After showing the impact and results of secularism and its dualistic approach to life in the area of art, movies, and culture in general, Pearceyreminds us of the challenge for Christians, people of the truth, who see Christianity as a total truth system, a way of life, a world view from a kingdom perspective, we must see ourselves as missionaries to our own cultue. Of course the church plays a major role in equipping people to live with a total Christian worldview.
The fall does not take man out of the world, but requires that as new creatures in Christ that he go into the world. This bookwill strengthen, broaden, and helpequip you with a world and life view and with a kingdom of God perspective. By the way, it is a good book to use in a small group setting. Much fruit will grow from that tree.

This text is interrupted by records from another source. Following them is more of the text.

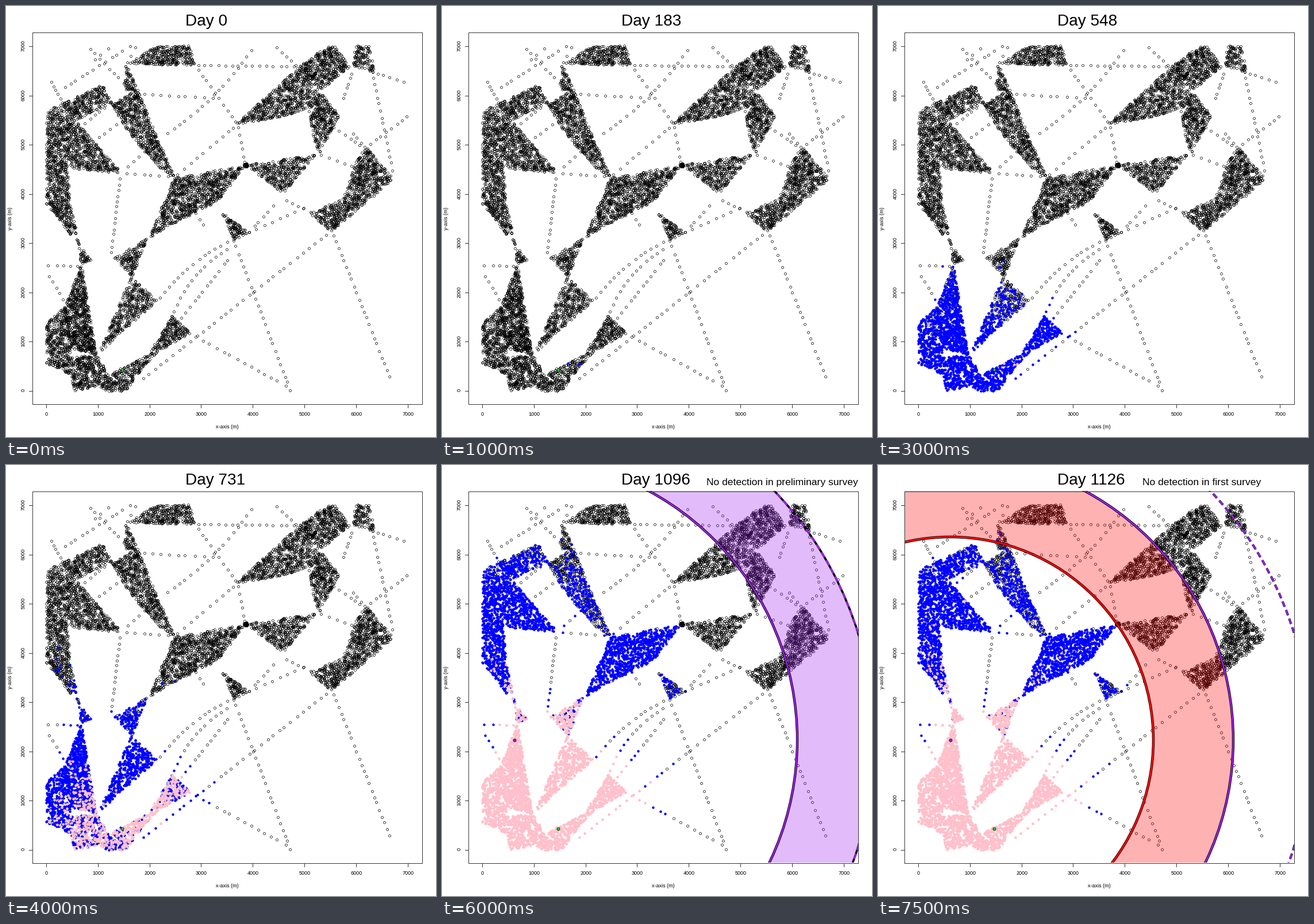
These frames come from a looping animation (748 px wide and 749 px high, 8 s). A matplotlib script:

```python
import numpy as np
import matplotlib.pyplot as plt
from matplotlib.animation import FuncAnimation
from matplotlib.patches import Circle, Rectangle, Wedge
from matplotlib.path import Path

W, H, DPI = 748, 749, 100
PX = 72 / DPI
LEFT, TOP, RIGHT, BOTTOM = 46, 45, 724, 691
HALF_YEAR, LATENCY = 182.75, 365
SPREAD = 1.2         # days for the epidemic to cross one pixel of woodland
HEDGE_SPREAD = 9     # the same across open land
NEVER = 2000
PURPLE, INK = "#a020f0", "#383838"
rng = np.random.default_rng(7)

plt.rcParams["font.family"] = "Liberation Sans"
fig = plt.figure(figsize=(W / DPI, H / DPI), dpi=DPI, facecolor="white")
ax = fig.add_axes([0, 0, 1, 1])
ax.set_xlim(0, W)
ax.set_ylim(H, 0)
ax.axis("off")

woods, wood_days, roads = [], [], []


def patch(day, *corners, density=.115):
    """Scatter trees in a polygon; infection enters at its first corner."""
    c = np.array(corners, float)
    lo, hi = c.min(0), c.max(0)
    p = rng.uniform(lo, hi, (int(density * np.prod(hi - lo)), 2))
    p = p[Path(c).contains_points(p)]
    woods.append(p)
    wood_days.append(day + SPREAD * np.hypot(*(p - c[0]).T))


def road(x0, y0, x1, y1, bend=0, step=12):
    """Single trees along a line, bowed sideways by bend pixels."""
    a, d = np.array([x0, y0]), np.array([x1 - x0, y1 - y0])
    length = np.hypot(*d)
    n = int(round(length / step)) + 1
    u = np.linspace(0, 1, n) + rng.uniform(-.2, .2, n) * step / length
    side = np.array([-d[1], d[0]]) / length
    bow = 4 * bend * u * (1 - u)
    roads.append(a + u[:, None] * d + bow[:, None] * side)


# Woodlands, from the first case outwards
patch(285, (247, 606), (289, 537), (320, 568), (265, 600), (240, 625),
      (208, 669), (177, 669), (177, 640))
patch(335, (177, 640), (177, 669), (158, 661), (118, 669), (113, 640),
      (70, 622), (70, 550), (103, 522), (112, 594), (110, 608), (162, 608))
patch(370, (157, 607), (112, 594), (100, 525), (131, 449), density=.16)
patch(430, (161, 603), (186, 543), (217, 470), (263, 512), (212, 557), density=.1)
patch(650, (219, 471), (188, 438), (246, 403))
patch(680, (129, 440), (126, 412), (147, 441), (132, 450))
patch(760, (128, 416), (105, 388), (70, 343), (70, 183), (168, 136),
      (183, 168), (121, 198), (141, 221), (201, 290), (107, 282), (112, 345))
patch(810, (247, 404), (292, 299), (416, 276), (370, 338), (297, 375))
patch(1060, (230, 241), (203, 205), (184, 169), (217, 151), (206, 143),
      (208, 98), (229, 146), (256, 212), (294, 299), (270, 284))
patch(1080, (376, 360), (425, 394), (395, 406))
patch(1230, (417, 276), (539, 257), (482, 326), density=.1)
patch(NEVER, (214, 100), (240, 81), (262, 70), (320, 69), (328, 103), (280, 102))
patch(NEVER, (398, 206), (508, 107), (555, 71), (572, 69), (598, 105),
      (545, 148), (580, 190), (566, 216), (546, 253), (540, 251), (524, 176),
      (490, 190))
patch(NEVER, (602, 106), (608, 69), (632, 69), (641, 118), (622, 108))
patch(NEVER, (628, 247), (675, 300), (566, 392), (527, 360), (586, 335),
      (600, 292), (615, 255))
patch(NEVER, (413, 275), (419, 274), (420, 279), (414, 280), density=1.2)

# Hedgerows
road(79, 132, 98, 167, step=8)
road(101, 142, 214, 71)
road(147, 75, 203, 133)
road(176, 75, 155, 93)
road(224, 74, 212, 96)
road(334, 103, 500, 105)
road(334, 110, 400, 202)
road(427, 76, 280, 222, bend=-10, step=13)
road(472, 73, 503, 102)
road(238, 153, 358, 160, step=16)
road(404, 212, 415, 272)
road(300, 291, 396, 211, step=14)
road(209, 291, 284, 296, step=15)
road(198, 300, 183, 427, step=10)
road(211, 280, 240, 254)
road(137, 204, 180, 169)
road(150, 237, 193, 205)
road(601, 118, 587, 160, step=9)
road(639, 124, 672, 284)
road(634, 240, 699, 191)
road(645, 117, 693, 132)
road(571, 211, 617, 243)
road(550, 260, 600, 278)
road(604, 222, 624, 245)
road(557, 398, 239, 647, step=13)
road(570, 398, 667, 644)
road(396, 408, 494, 667)
road(318, 568, 485, 659, step=14)
road(268, 507, 396, 405, bend=-10)
road(292, 531, 386, 422, bend=-12)
road(306, 541, 386, 441)
road(424, 392, 463, 349)
road(424, 393, 516, 352, step=14)
road(486, 337, 528, 357)
road(331, 362, 343, 380)
road(75, 451, 125, 452)
road(75, 469, 98, 508)

wood, hedge = np.concatenate(woods), np.concatenate(roads)
wood_day = np.concatenate(wood_days)

# A hedgerow tree catches it from the nearest woodland
gap = np.hypot(*(hedge[:, None] - wood[None]).transpose(2, 0, 1))
near = gap.argmin(1)
hedge_day = wood_day[near] + HEDGE_SPREAD * gap.min(1)

trees = np.concatenate([wood, hedge])
onset = np.concatenate([wood_day + rng.normal(0, 63, len(wood)),
                        hedge_day + rng.normal(0, 110, len(hedge))])
onset = np.maximum(onset, 60)

# Plot frame and axes
box = Rectangle((LEFT, TOP), RIGHT - LEFT, BOTTOM - TOP, transform=ax.transData)


def stroke(xs, ys):
    ax.plot(np.array(xs) + .5, np.array(ys) + .5, color=INK, lw=PX, zorder=9)


def label(x, y, text, size, **kw):
    return ax.text(x, y, text, fontsize=size * PX, color="black", **kw)


stroke([LEFT, RIGHT, RIGHT, LEFT, LEFT], [TOP, TOP, BOTTOM, BOTTOM, TOP])
mid = dict(ha="center", va="center")
for k in range(8):
    x, y = round(70 + 89.8 * k), round(667.5 - 85.45 * k)
    stroke([x, x], [BOTTOM, BOTTOM + 6])
    stroke([LEFT - 6, LEFT], [y, y])
    label(x + .5, 709.5, str(1000 * k), 9, **mid)
    label(30, y, str(1000 * k), 9, rotation=90, **mid)
label(385, 732, "x-axis (m)", 9, **mid)
label(8, 369, "y-axis (m)", 9, rotation=90, **mid)
title = label(312, 34, "", 28, va="baseline")
note = label(460, 35, "", 17.5, va="baseline")


def dots(size, zorder, face, edge="none", width=0.):
    line, = ax.plot([], [], "o", ms=size * PX, mfc=face, mec=edge,
                    mew=width * PX, zorder=zorder)
    return line


healthy = dots(4, 2, "none", "black", .7)
infected = dots(4.4, 3, "blue")
symptomatic = dots(4.6, 4, "pink")
first_case = dots(5, 8, "#22dd22", "black", .8)
first_case.set_data([202], [632])
found = dots(5, 8, PURPLE, "black", .8)

CENTER = (126, 478)
R_IN, R_MID, R_OUT = 353, 492, 626


def clipped(artist):
    ax.add_patch(artist)
    artist.set_clip_path(box)
    return artist


def ring(outer, inner, color):
    return clipped(Wedge(CENTER, outer, 0, 360, width=outer - inner,
                         fc=color, ec="none", alpha=.3, zorder=5))


def outline(r, color, width, dashed=False):
    w = width * PX
    style = (0, (10 * PX / w, 6 * PX / w)) if dashed else "-"
    return clipped(Circle(CENTER, r, fill=False, ec=color, lw=w, ls=style, zorder=6))


middle = [outline(R_MID, "black", 4.4), outline(R_MID, PURPLE, 2.6)]
preliminary = [ring(R_OUT, R_MID, PURPLE), outline(R_OUT, "black", 3.6),
               outline(R_OUT, PURPLE, 3, True)]
first = [ring(R_MID, R_IN, "red"), outline(R_IN, "black", 4.6),
         outline(R_IN, "red", 3), outline(R_OUT, "black", 4, True),
         outline(R_OUT, PURPLE, 2.8, True)]


def show(artists, on):
    for a in artists:
        a.set_visible(on)


def update(i):
    # Half-yearly steps, then one more survey a month later
    half_years = min(i // 2, 6)
    survey = "first" if i == 15 else "preliminary" if half_years == 6 else ""
    day = int(half_years * HALF_YEAR + .5) - (half_years in (1, 2)) * (half_years == 2)
    day += 30 * (survey == "first") - (half_years == 6)
    if half_years == 6:
        day = 1126 if survey == "first" else 1096
    ill = onset <= day
    late = onset + LATENCY <= day
    healthy.set_data(*trees[~ill].T)
    infected.set_data(*trees[ill & ~late].T)
    symptomatic.set_data(*trees[late].T)
    title.set_text(f"Day {day}")
    note.set_text(f"No detection in {survey} survey" if survey else "")
    found.set_data([CENTER[0]], [CENTER[1]])
    show(middle + [found], bool(survey))
    show(preliminary, survey == "preliminary")
    show(first, survey == "first")
    return []


anim = FuncAnimation(fig, update, frames=16, interval=500, repeat=True,
                     repeat_delay=0, cache_frame_data=False)
plt.show()
```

We believe the church’s role is to live redemptively in the kingdom, and while it has not been assigned the responsibility to transform culture, as salt and light, there will be a strong Christian witness as Christians live as kingdom disciples.If you will read this book from the perspective that the church is part of the kingdom, while not synonymous with the kingdom nor removed from it, but understand the “spiritual mission” of the church within the kingdom, you will find much to feed on in these pages.
How can and should a Christian seek to influence government and what are the biblical principles concerning government?Christians need to know that God cannot be left out of or separated from any area of life, especially the political. What does a Christian need to know and do in such a circumstance to think clearly about politics from a biblical perspective?
The last two attempts at revising the NIV were met with a great deal of controversy due to their use of a gender-neutral philosophy of translation. The gender-neutral approach of the TNIV (Today’s New International Version) in 2002 and 2005 became such a lightning-rod that the version never caught on with American evangelicals and has now been discontinued.
Postmodernity is peddling a disastrously feminized view of masculinity, surrendering men’s God-given roles to women and exalting a monosexualism that flies directly in the face of God’s purposes for creation. There is a crying need in the church today to recover a biblical view of manhood. But we must be certain that our vision of what a man is called to be is reached through sound exegesis of the texts relating to masculinity. Phillips’ excellent book provides that exegesis.